__WHAT IS NEEDED__. This task calls for copying every line in the data below that contains the word "polar".

____ DATA UNDER STUDY

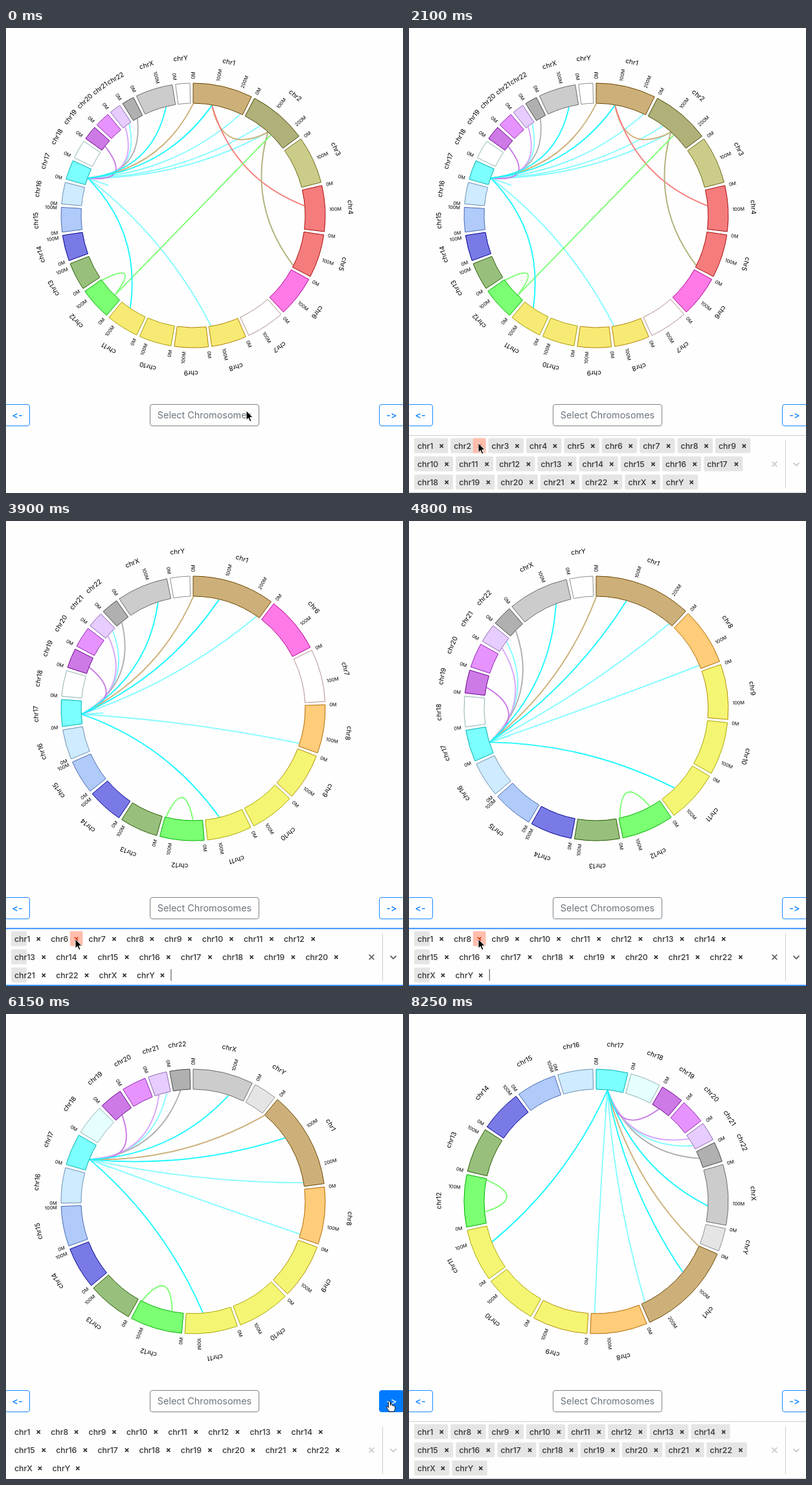
Animation of 613x717 px, one loop 8.7 s. Source, as an HTML page:

```html
<!DOCTYPE html>
<html lang="en">
<head>
<meta charset="utf-8">
<title>Chromosome ring</title>
<style>
  html, body { margin: 0; width: 100%; height: 100%; overflow: hidden; background: #fefefe; }
  svg {
    display: block; width: 613px; height: 717px;
    font-family: Inter, sans-serif;
    font-variant-ligatures: none; font-feature-settings: "calt" 0, "liga" 0;
  }
</style>
</head>
<body>
<svg id="stage" viewBox="0 0 613 717" width="613" height="717"></svg>
<script>
const LOOP = 8700, STEP = 150;
const CX = 289, CY = 289, OUTER = 204, INNER = 173, CHORD = 172.3, GAP = 0.025, BEND = 0.62;

// name: length in Mb, base colour, fill
const CHR = {
  1: [249.25, '996600', 'cdb079'], 2: [243.2, '666600', 'b0b079'],
  3: [198.02, '99991e', 'cccc8a'], 4: [191.15, 'ee1111', 'f57c7c'],
  5: [180.92, 'ee1111', 'f57c7c'], 6: [171.12, 'ff00cc', 'ff7ae6'],
  7: [159.14, 'ffcccc', 'ffffff'], 8: [146.36, 'ff9900', 'ffcc7a'],
  9: [141.21, 'ffcc00', 'f5f574'], 10: [135.53, 'f0f000', 'f5f574'],
  11: [135.01, 'f0f000', 'f5f574'], 12: [133.85, '00ff00', '7bff73'],
  13: [115.17, '358000', '98c07c'], 14: [107.35, '0000cc', '7a7ae6'],
  15: [102.53, '6699ff', 'b0caf9'], 16: [90.35, '99ccff', 'ceebff'],
  17: [81.2, '00ffff', '7bffff'], 18: [78.08, 'ccffff', 'e5ffff'],
  19: [59.13, '9900cc', 'cd7ae6'], 20: [63.03, 'cc33ff', 'e693ff'],
  21: [48.13, 'cc99ff', 'e6ccff'], 22: [51.3, '666666', 'b0b0b0'],
  X: [155.27, '999999', 'cccccc'], Y: [59.37, 'cccccc', 'e5e5e5']
};
const NAMES = [...Array(22).keys()].map(i => String(i + 1)).concat('X', 'Y');

const CYAN = '#1cf9ff', PALE = '#84fcff';
const LINKS = [
  [17, 34, 17, 34, PALE], [17, 34, 1, 238, PALE], [17, 34, 2, 87, PALE],
  [17, 34, 2, 136, PALE], [17, 34, 8, 136, PALE], [17, 34, 21, 36, PALE],
  [17, 34, 22, 22, '#b0b0b0'], [17, 34, 21, 12, '#d6a6fb'], [17, 34, 19, 24, '#c87ae6'],
  [17, 34, 1, 0.5, '#cdb079'], [1, 92, 2, 136, '#cdb079'], [1, 92, 4, 77, '#f57c7c'],
  [2, 136, 5, 171, '#b0b079'], [2, 156, 12, 34, '#7bff73'], [12, 34, 12, 130, '#7bff73'],
  [17, 34, 1, 92, CYAN], [17, 34, 'X', 108, CYAN], [17, 34, 11, 85, CYAN]
];

const REMOVALS = [2550, 2850, 3450, 3900, 4350, 4650];
const TURNS = [6000, 6150, 6450, 6750, 6900, 7050, 7350, 7650];
const OPEN = 1200, FOCUS = 2400, BLUR = 5850, LEAVE = 8100;

const within = (t, a, b) => t >= a && t < b;
const countUntil = (list, t) => list.filter(x => x <= t).length;
const num = v => +v.toFixed(2);
const polar = (a, r) => [CX + r * Math.sin(a), CY - r * Math.cos(a)];
const pt = (a, r) => polar(a, r).map(num).join(' ');
const hexParts = hex => [0, 2, 4].map(i => parseInt(hex.substr(i, 2), 16));
const darker = hex => `rgb(${hexParts(hex).map(v => Math.round(v * 0.7))})`;

function mix(a, b, k) {
  const p = hexParts(a), q = hexParts(b);
  return `rgb(${p.map((v, i) => Math.round(v + (q[i] - v) * k))})`;
}

function rect(x, y, w, h, attrs) {
  return `<rect x="${num(x)}" y="${y}" width="${num(w)}" height="${h}" ${attrs}/>`;
}

function cross(x, y, r, color, width) {
  return `<path d="M${num(x - r)} ${y - r}l${2 * r} ${2 * r}m0 ${-2 * r}l${-2 * r} ${2 * r}"
    stroke="${color}" stroke-width="${width}" fill="none"/>`;
}

// Lighter chromosomes pick up their tint later in the loop.
function look(name, t) {
  let [, base, fill] = CHR[name];
  if (t < 3450 && +name >= 8 && +name <= 11) {
    fill = 'f7ea74';
    base = +name > 9 ? 'f0e000' : 'ffbb00';
  }
  if (t < 6000 && (name === '18' || name === 'Y')) fill = 'ffffff';
  return { fill: '#' + fill, line: darker(base) };
}

function layout(names) {
  const total = names.reduce((s, n) => s + CHR[n][0], 0);
  const scale = (2 * Math.PI - GAP * names.length) / total;
  const start = {};
  let a = 0;
  for (const n of names) {
    start[n] = a;
    a += CHR[n][0] * scale + GAP;
  }
  return { start, at: (n, mb) => start[n] + mb * scale };
}

function block(name, lay, t) {
  const a = lay.start[name], len = CHR[name][0], b = lay.at(name, len);
  const { fill, line } = look(name, t);
  const deg = v => num(v * 180 / Math.PI);
  let out = `<path d="M${pt(a, OUTER)}A${OUTER} ${OUTER} 0 0 1 ${pt(b, OUTER)}L${pt(b, INNER)}` +
    `A${INNER} ${INNER} 0 0 0 ${pt(a, INNER)}Z" fill="${fill}" stroke="${line}"/>`;
  const mid = (a + b) / 2, [lx, ly] = polar(mid, 239.5);
  out += `<text transform="translate(${num(lx)} ${num(ly)}) rotate(${deg(mid)})" ` +
    `font-size="10.2" text-anchor="middle" fill="#000">chr${name}</text>`;
  for (let mb = 0; mb < len; mb += 100) {
    const ang = lay.at(name, mb), flip = ang > Math.PI;
    const [x, y] = polar(ang, 210.5);
    out += `<text transform="translate(${num(x)} ${num(y)}) rotate(${deg(ang) + (flip ? 90 : -90)})" ` +
      `y="2.6" font-size="7.3" text-anchor="${flip ? 'end' : 'start'}" fill="#000">${mb}M</text>`;
  }
  return out;
}

function link([n1, m1, n2, m2, color], lay) {
  const [x1, y1] = polar(lay.at(n1, m1), CHORD), [x2, y2] = polar(lay.at(n2, m2), CHORD);
  const pull = (p, q, c) => num(c + ((p + q) / 2 - c) * BEND);
  return `<path d="M${num(x1)} ${num(y1)}Q${pull(x1, x2, CX)} ${pull(y1, y2, CY)} ${num(x2)} ${num(y2)}" ` +
    `fill="none" stroke="${color}" stroke-width="1.9"/>`;
}

function ring(names, t) {
  const turn = countUntil(TURNS, t), cut = names.length - turn;
  const lay = layout(names.slice(cut).concat(names.slice(0, cut)));
  const shown = LINKS.filter(l => names.includes(String(l[0])) && names.includes(String(l[2])));
  return shown.map(l => link(l, lay)).join('') + names.map(n => block(n, lay, t)).join('');
}

function button(x, w, label, color, fill, weight) {
  const bg = mix('fefefe', color, fill), fg = mix(color, 'ffffff', fill);
  return rect(x, 580.5, w, 33, `rx="3.5" fill="${bg}" stroke="#${color}" stroke-width="0.9"`) +
    `<text x="${x + w / 2}" y="602.2" font-size="14.4" font-weight="${weight}" ` +
    `text-anchor="middle" fill="${fg}">${label}</text>`;
}

function tagWidth(name) {
  if (name === 'X' || name === 'Y') return 58.4;
  return [...name].reduce((w, d) => w + (d === '1' ? 5.8 : 8), 50.4);
}

function panel(names, t) {
  const focus = within(t, FOCUS, BLUR);
  const hot = within(t, 2100, 5100);
  let out = '', x = 8, y = 644;
  if (!within(t, BLUR, LEAVE)) {
    const style = focus ? 'stroke="#2684ff" stroke-width="1.8"' : 'stroke="#ccc"';
    out += `<path d="M0 628.3H613M0 716.2H613" ${style}/>`;
  }
  names.forEach((n, i) => {
    const w = tagWidth(n) - 4;
    if (x + w > 545) { x = 8; y += 28; }
    const shade = t < 2850 || t >= LEAVE ? w : t < BLUR && x === 8 ? 24 : 0;
    if (shade) out += rect(x, y - 11.5, shade, 23, 'rx="1.8" fill="#e5e5e5"');
    const lit = hot && i === 1;
    if (lit) out += rect(x + w - 19.8, y - 11.5, 19.8, 23, 'rx="1.8" fill="#ffbdad"');
    out += `<text x="${num(x + 5)}" y="${y + 4.5}" font-size="12.3" font-weight="500" fill="#333">chr${n}</text>` +
      cross(x + w - 10, y + 0.5, 2.6, lit ? '#de350b' : '#333', 1.7);
    x += w + 4;
  });
  if (within(t, 3450, 4050) || within(t, 4800, 5400))
    out += `<path d="M${num(x - 0.5)} ${y - 9}v18" stroke="#444"/>`;
  const ink = focus ? '#666' : '#ccc';
  return out + cross(564.5, 672.5, 3.8, ink, 1.8) +
    `<path d="M581.5 636V709" stroke="#ccc"/>` +
    `<path d="M593.5 670.5l4.5 4.5 4.5-4.5" fill="none" stroke="${ink}" stroke-width="1.8"/>`;
}

// time, x, y of the pointer tip
const TRAIL = [
  [0, 371, 590], [1200, 371, 590], [1500, 300, 612], [1800, 165, 640], [2100, 107, 640],
  [2400, 107, 640], [2550, 107, 644.5], [4950, 107, 644.5], [5250, 190, 640], [5550, 430, 618],
  [5850, 592, 597], [7950, 592, 597], [8100, 604, 632]
];

function pointer(t) {
  if (t > 8100) return '';
  const i = Math.max(1, TRAIL.findIndex(k => k[0] >= t));
  const [t0, x0, y0] = TRAIL[i - 1], [t1, x1, y1] = TRAIL[i];
  const k = (t - t0) / (t1 - t0);
  const x = num(x0 + (x1 - x0) * k), y = num(y0 + (y1 - y0) * k);
  const hand = within(t, 300, 1350) || within(t, BLUR, LEAVE);
  const d = hand
    ? 'M-1.6 2C-1.6-.4 1.5-.4 1.5 2V6.5C2-.2 4 5.4 4.2 7C4.6 5.6 6.4 5.9 6.6 7.6C7.2 6.6 8.8 7 8.8 8.8V11.5C8.8 13 7.6 14 7.6 16H-.6C-.8 14-3.8 11.6-4.4 9.6C-4.8 8-3 7.8-1.6 9.8Z'
    : 'M0 0V14.6L3.3 11.5L5.7 17L8 16L5.7 10.6H10.2Z';
  const fill = hand ? '#fff' : '#000', line = hand ? '#000' : '#fff';
  return `<path transform="translate(${x} ${y})" d="${d}" fill="${fill}" stroke="${line}" ` +
    `stroke-width="1" stroke-linejoin="round"/>`;
}

function scene(t) {
  const names = NAMES.slice();
  names.splice(1, countUntil(REMOVALS, t));
  const over = within(t, 300, 1500) ? (t === 300 || t === 1350 ? 0.5 : 1) : 0;
  const next = t === 8100 ? 0.4 : within(t, BLUR, LEAVE) ? 1 : 0;
  return ring(names, t) +
    button(-1.5, 38, '&lt;-', '007bff', 0, 500) +
    button(222.5, 168, 'Select Chromosomes', '6c757d', over, 400) +
    button(576.5, 38, '-&gt;', '007bff', next, 500) +
    (t >= OPEN ? panel(names, t) : '') + pointer(t);
}

const stage = document.getElementById('stage');
let last = -1;
function draw(now) {
  const t = Math.floor(now % LOOP / STEP) * STEP;
  if (t !== last) {
    stage.innerHTML = scene(t);
    last = t;
  }
  requestAnimationFrame(draw);
}
draw(performance.now());
</script>
</body>
</html>
```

________

__RESPONSE__.
const polar = (a, r) => [CX + r * Math.sin(a), CY - r * Math.cos(a)];
const pt = (a, r) => polar(a, r).map(num).join(' ');
  const mid = (a + b) / 2, [lx, ly] = polar(mid, 239.5);
    const [x, y] = polar(ang, 210.5);
  const [x1, y1] = polar(lay.at(n1, m1), CHORD), [x2, y2] = polar(lay.at(n2, m2), CHORD);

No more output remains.